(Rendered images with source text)
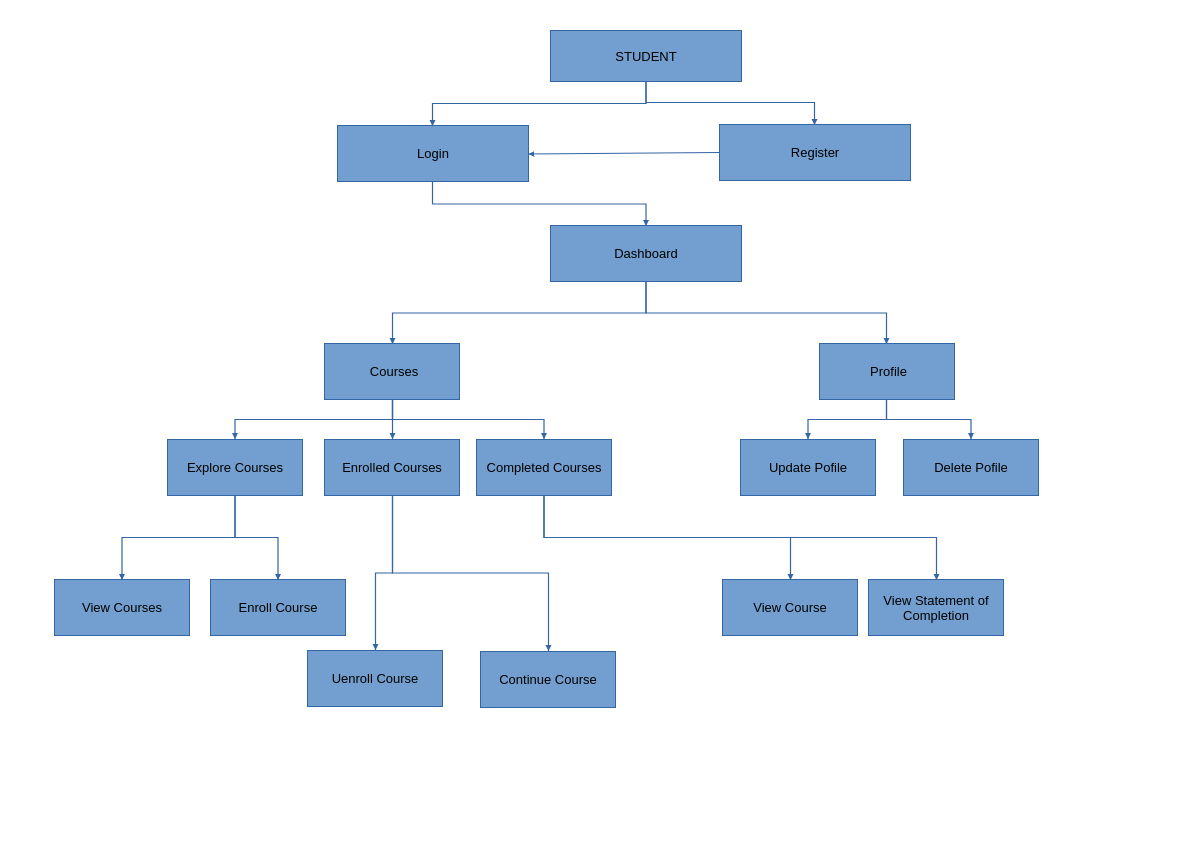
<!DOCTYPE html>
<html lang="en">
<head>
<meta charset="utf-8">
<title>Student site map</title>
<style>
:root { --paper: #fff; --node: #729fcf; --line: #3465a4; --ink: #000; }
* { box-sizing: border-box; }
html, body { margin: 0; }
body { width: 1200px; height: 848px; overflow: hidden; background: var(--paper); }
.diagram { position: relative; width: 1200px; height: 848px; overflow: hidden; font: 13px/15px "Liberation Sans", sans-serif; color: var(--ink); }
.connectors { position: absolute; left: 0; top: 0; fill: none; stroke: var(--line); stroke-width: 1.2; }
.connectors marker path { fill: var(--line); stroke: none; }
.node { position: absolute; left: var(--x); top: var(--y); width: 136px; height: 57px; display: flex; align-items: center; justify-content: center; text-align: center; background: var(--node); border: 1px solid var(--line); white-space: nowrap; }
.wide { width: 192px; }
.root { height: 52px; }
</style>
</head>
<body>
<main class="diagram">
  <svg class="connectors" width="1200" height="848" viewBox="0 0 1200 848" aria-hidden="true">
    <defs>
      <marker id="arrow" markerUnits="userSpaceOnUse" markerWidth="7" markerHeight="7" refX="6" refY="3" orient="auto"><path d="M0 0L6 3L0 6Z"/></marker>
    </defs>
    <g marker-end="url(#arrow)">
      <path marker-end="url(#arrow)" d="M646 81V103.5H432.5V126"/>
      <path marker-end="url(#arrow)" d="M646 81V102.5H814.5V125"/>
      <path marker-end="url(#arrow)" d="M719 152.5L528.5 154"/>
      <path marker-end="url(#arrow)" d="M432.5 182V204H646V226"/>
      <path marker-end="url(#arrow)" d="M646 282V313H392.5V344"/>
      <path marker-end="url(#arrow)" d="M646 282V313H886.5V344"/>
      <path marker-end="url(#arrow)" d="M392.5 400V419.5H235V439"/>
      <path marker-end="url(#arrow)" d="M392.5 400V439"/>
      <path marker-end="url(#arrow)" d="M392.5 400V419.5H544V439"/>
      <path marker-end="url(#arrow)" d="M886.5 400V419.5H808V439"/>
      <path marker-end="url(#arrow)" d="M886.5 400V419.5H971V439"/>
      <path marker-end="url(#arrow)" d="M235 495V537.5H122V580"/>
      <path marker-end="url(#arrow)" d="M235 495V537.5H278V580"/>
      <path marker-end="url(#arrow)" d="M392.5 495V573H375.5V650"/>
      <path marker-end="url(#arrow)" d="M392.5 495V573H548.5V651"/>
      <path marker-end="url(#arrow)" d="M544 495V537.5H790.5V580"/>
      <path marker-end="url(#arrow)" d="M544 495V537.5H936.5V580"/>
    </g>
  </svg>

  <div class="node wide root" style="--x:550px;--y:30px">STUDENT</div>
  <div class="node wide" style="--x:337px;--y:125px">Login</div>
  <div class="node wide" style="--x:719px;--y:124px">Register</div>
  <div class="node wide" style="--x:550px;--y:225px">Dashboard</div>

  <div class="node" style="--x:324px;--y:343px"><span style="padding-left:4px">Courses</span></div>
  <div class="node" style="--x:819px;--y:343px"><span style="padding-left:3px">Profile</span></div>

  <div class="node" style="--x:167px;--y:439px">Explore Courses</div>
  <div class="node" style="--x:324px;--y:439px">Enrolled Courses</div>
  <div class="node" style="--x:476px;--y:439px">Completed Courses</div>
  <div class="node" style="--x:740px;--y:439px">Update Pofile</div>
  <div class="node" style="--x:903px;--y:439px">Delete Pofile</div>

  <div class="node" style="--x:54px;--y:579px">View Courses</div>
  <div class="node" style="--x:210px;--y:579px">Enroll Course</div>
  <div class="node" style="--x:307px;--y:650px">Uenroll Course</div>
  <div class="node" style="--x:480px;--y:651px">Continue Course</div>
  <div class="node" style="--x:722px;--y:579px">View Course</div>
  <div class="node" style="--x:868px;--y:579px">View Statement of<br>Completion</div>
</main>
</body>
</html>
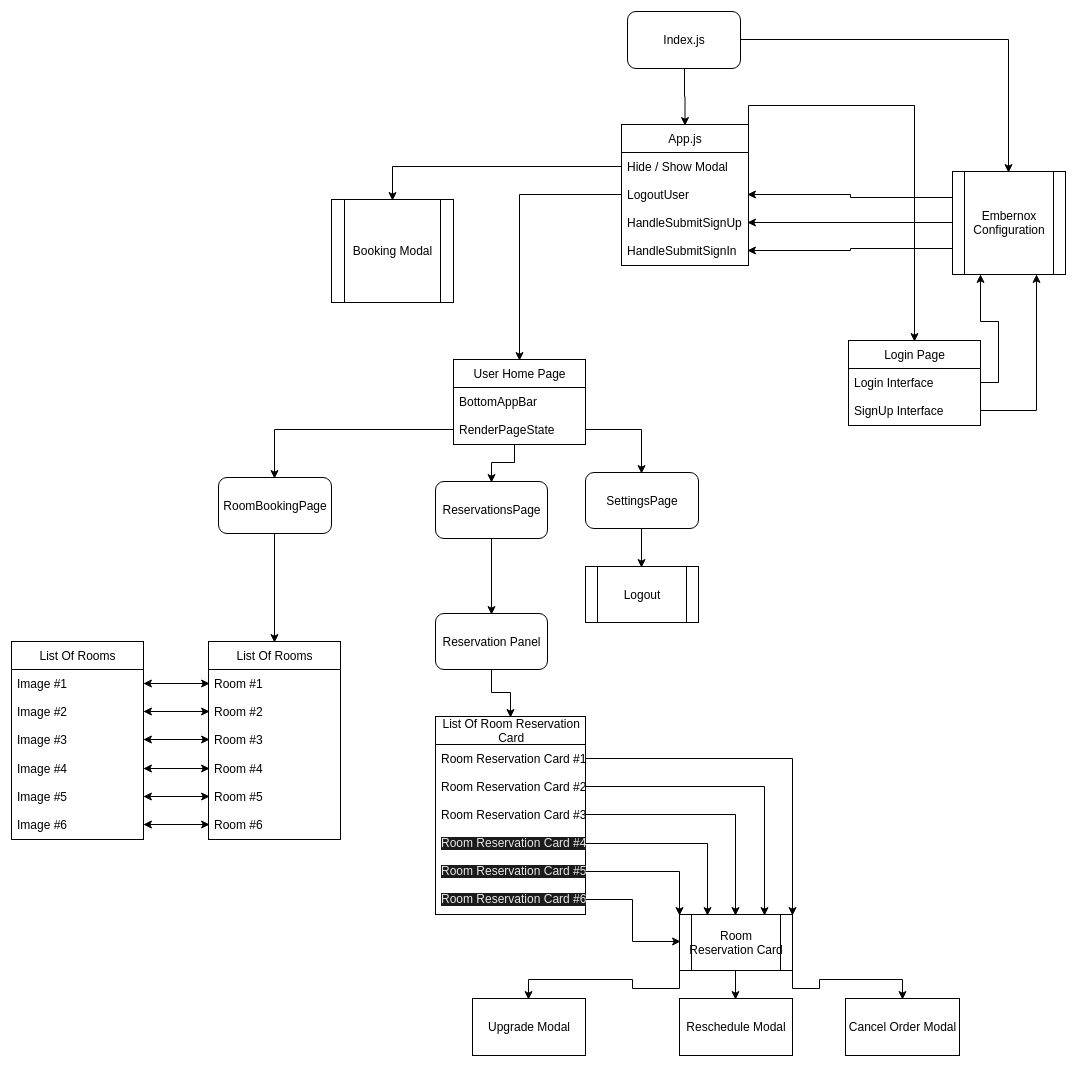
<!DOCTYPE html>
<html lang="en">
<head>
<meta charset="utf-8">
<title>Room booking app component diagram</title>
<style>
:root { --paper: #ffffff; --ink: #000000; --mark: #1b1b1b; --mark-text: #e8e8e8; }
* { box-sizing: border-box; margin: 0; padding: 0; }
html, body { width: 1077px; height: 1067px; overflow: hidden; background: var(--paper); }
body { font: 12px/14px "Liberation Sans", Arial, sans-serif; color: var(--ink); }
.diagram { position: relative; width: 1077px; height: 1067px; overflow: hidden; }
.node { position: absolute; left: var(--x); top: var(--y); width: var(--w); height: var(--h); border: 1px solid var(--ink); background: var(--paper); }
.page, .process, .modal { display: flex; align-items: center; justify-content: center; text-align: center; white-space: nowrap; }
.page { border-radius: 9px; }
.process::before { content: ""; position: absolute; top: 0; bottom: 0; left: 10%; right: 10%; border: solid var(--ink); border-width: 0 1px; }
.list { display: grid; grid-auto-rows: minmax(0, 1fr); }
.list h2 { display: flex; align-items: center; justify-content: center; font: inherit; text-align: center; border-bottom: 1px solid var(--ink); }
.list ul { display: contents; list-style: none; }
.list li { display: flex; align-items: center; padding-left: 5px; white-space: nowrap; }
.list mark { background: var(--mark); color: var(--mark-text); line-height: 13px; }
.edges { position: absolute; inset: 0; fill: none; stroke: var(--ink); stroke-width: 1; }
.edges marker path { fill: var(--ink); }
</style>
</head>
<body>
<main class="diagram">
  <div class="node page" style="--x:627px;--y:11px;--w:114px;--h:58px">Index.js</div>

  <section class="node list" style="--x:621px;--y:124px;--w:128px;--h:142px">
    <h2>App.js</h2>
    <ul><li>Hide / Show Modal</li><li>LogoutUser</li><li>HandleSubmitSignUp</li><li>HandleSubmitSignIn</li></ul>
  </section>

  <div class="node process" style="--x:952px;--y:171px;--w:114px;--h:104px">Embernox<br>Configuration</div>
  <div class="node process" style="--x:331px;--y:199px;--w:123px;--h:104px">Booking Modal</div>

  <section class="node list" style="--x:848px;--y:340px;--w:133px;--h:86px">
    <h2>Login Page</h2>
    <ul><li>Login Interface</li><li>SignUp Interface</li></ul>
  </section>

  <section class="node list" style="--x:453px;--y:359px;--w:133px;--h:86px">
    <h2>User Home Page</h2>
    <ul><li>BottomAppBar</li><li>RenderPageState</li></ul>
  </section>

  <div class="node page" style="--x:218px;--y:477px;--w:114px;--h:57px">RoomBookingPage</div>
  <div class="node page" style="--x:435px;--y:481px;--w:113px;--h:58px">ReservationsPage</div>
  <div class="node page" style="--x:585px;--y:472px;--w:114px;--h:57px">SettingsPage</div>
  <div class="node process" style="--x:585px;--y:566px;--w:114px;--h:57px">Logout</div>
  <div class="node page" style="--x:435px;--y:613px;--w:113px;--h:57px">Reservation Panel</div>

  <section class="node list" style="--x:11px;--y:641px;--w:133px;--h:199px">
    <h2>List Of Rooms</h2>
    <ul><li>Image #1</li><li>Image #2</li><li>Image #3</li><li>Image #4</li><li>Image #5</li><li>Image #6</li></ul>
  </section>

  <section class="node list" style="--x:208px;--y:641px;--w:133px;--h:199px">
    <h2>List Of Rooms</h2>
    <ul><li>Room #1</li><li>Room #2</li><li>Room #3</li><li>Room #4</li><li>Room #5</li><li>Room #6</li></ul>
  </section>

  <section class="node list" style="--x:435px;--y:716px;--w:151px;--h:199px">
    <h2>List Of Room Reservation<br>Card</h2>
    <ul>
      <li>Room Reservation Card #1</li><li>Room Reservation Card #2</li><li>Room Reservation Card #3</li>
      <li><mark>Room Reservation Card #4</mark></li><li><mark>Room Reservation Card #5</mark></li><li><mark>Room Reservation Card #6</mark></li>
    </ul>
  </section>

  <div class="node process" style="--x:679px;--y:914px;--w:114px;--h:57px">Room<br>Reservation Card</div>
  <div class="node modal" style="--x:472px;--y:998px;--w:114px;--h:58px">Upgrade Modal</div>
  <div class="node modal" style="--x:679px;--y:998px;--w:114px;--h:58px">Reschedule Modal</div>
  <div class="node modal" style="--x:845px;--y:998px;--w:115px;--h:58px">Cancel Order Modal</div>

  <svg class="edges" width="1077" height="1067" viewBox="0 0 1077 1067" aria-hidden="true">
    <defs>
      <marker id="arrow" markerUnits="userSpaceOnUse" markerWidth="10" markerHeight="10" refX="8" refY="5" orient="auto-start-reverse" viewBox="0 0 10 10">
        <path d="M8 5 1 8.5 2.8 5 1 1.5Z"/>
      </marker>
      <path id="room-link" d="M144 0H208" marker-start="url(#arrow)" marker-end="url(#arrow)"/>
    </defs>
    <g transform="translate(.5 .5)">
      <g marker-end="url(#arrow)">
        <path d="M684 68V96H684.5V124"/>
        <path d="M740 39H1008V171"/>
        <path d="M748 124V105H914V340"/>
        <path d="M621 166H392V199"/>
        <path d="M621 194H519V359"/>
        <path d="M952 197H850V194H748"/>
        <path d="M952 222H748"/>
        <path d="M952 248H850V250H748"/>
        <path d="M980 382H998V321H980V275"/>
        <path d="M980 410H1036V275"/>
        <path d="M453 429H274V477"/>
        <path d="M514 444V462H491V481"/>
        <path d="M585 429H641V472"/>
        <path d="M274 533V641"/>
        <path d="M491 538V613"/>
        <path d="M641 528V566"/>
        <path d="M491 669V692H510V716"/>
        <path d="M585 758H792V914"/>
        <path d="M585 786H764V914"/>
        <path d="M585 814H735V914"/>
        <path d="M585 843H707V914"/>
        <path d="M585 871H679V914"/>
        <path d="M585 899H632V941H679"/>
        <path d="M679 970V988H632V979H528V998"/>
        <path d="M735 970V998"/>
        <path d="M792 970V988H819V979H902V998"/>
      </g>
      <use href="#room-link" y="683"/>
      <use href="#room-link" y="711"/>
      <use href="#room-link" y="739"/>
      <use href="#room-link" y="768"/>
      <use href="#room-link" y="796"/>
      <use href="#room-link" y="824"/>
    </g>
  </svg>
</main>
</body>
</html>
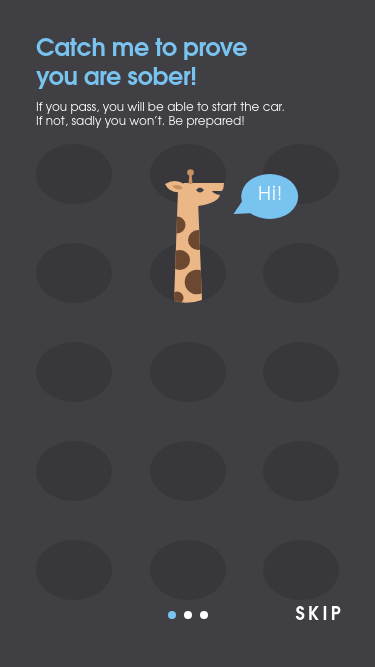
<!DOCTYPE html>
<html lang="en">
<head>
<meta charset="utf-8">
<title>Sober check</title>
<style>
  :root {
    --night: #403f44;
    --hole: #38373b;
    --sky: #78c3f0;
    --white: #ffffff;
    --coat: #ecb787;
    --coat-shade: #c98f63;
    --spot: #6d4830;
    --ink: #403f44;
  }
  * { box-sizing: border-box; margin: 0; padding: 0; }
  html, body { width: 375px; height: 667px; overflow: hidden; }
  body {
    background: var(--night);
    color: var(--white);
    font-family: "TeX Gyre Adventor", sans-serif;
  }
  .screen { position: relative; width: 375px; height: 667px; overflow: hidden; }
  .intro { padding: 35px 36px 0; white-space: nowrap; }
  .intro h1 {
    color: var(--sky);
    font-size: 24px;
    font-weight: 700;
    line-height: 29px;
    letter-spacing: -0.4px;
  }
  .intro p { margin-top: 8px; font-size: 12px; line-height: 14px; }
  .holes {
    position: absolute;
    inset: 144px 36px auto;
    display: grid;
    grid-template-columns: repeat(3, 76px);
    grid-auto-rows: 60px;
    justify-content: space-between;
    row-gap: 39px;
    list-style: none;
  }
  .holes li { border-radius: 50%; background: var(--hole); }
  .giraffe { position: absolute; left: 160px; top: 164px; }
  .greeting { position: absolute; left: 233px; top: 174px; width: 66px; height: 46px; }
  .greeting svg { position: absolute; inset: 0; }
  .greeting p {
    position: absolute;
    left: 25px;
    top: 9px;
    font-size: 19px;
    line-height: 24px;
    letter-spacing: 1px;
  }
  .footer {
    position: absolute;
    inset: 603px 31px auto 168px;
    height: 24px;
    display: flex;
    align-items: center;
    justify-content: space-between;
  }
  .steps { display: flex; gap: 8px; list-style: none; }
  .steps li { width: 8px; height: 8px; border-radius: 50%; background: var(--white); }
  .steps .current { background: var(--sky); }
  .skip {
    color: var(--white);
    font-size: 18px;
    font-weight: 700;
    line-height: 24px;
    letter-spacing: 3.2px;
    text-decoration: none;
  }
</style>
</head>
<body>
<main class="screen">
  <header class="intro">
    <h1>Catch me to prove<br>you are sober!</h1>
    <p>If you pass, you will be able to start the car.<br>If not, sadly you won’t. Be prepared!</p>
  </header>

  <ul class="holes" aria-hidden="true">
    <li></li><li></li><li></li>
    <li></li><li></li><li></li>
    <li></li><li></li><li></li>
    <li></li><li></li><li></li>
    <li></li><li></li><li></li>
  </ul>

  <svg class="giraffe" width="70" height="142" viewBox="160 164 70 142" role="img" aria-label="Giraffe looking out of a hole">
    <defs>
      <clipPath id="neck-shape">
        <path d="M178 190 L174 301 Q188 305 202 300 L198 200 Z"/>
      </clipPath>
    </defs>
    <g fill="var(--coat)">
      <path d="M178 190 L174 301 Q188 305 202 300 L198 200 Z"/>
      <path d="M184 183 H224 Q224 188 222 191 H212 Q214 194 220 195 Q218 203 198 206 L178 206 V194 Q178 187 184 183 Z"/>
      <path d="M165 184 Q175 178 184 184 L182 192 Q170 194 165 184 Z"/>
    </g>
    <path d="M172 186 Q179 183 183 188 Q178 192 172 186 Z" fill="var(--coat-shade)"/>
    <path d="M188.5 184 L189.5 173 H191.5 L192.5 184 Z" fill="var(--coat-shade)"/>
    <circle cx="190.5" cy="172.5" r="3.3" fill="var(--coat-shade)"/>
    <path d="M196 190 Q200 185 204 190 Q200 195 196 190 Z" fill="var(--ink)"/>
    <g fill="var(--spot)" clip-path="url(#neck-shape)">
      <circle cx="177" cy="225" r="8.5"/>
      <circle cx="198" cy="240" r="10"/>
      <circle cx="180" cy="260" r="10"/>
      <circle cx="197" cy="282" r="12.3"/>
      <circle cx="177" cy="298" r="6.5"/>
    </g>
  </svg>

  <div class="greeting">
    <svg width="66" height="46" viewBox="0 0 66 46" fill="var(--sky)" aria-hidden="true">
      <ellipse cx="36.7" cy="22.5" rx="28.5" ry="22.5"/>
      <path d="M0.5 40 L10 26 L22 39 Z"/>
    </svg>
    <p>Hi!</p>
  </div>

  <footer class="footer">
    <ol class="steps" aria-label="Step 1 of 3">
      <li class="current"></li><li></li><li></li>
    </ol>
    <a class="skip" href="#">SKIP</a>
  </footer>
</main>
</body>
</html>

→ **What the task requires**
Among the entries above, how many lines contain the string "wide"? Only the number should be given.

→ **Exercise output**
5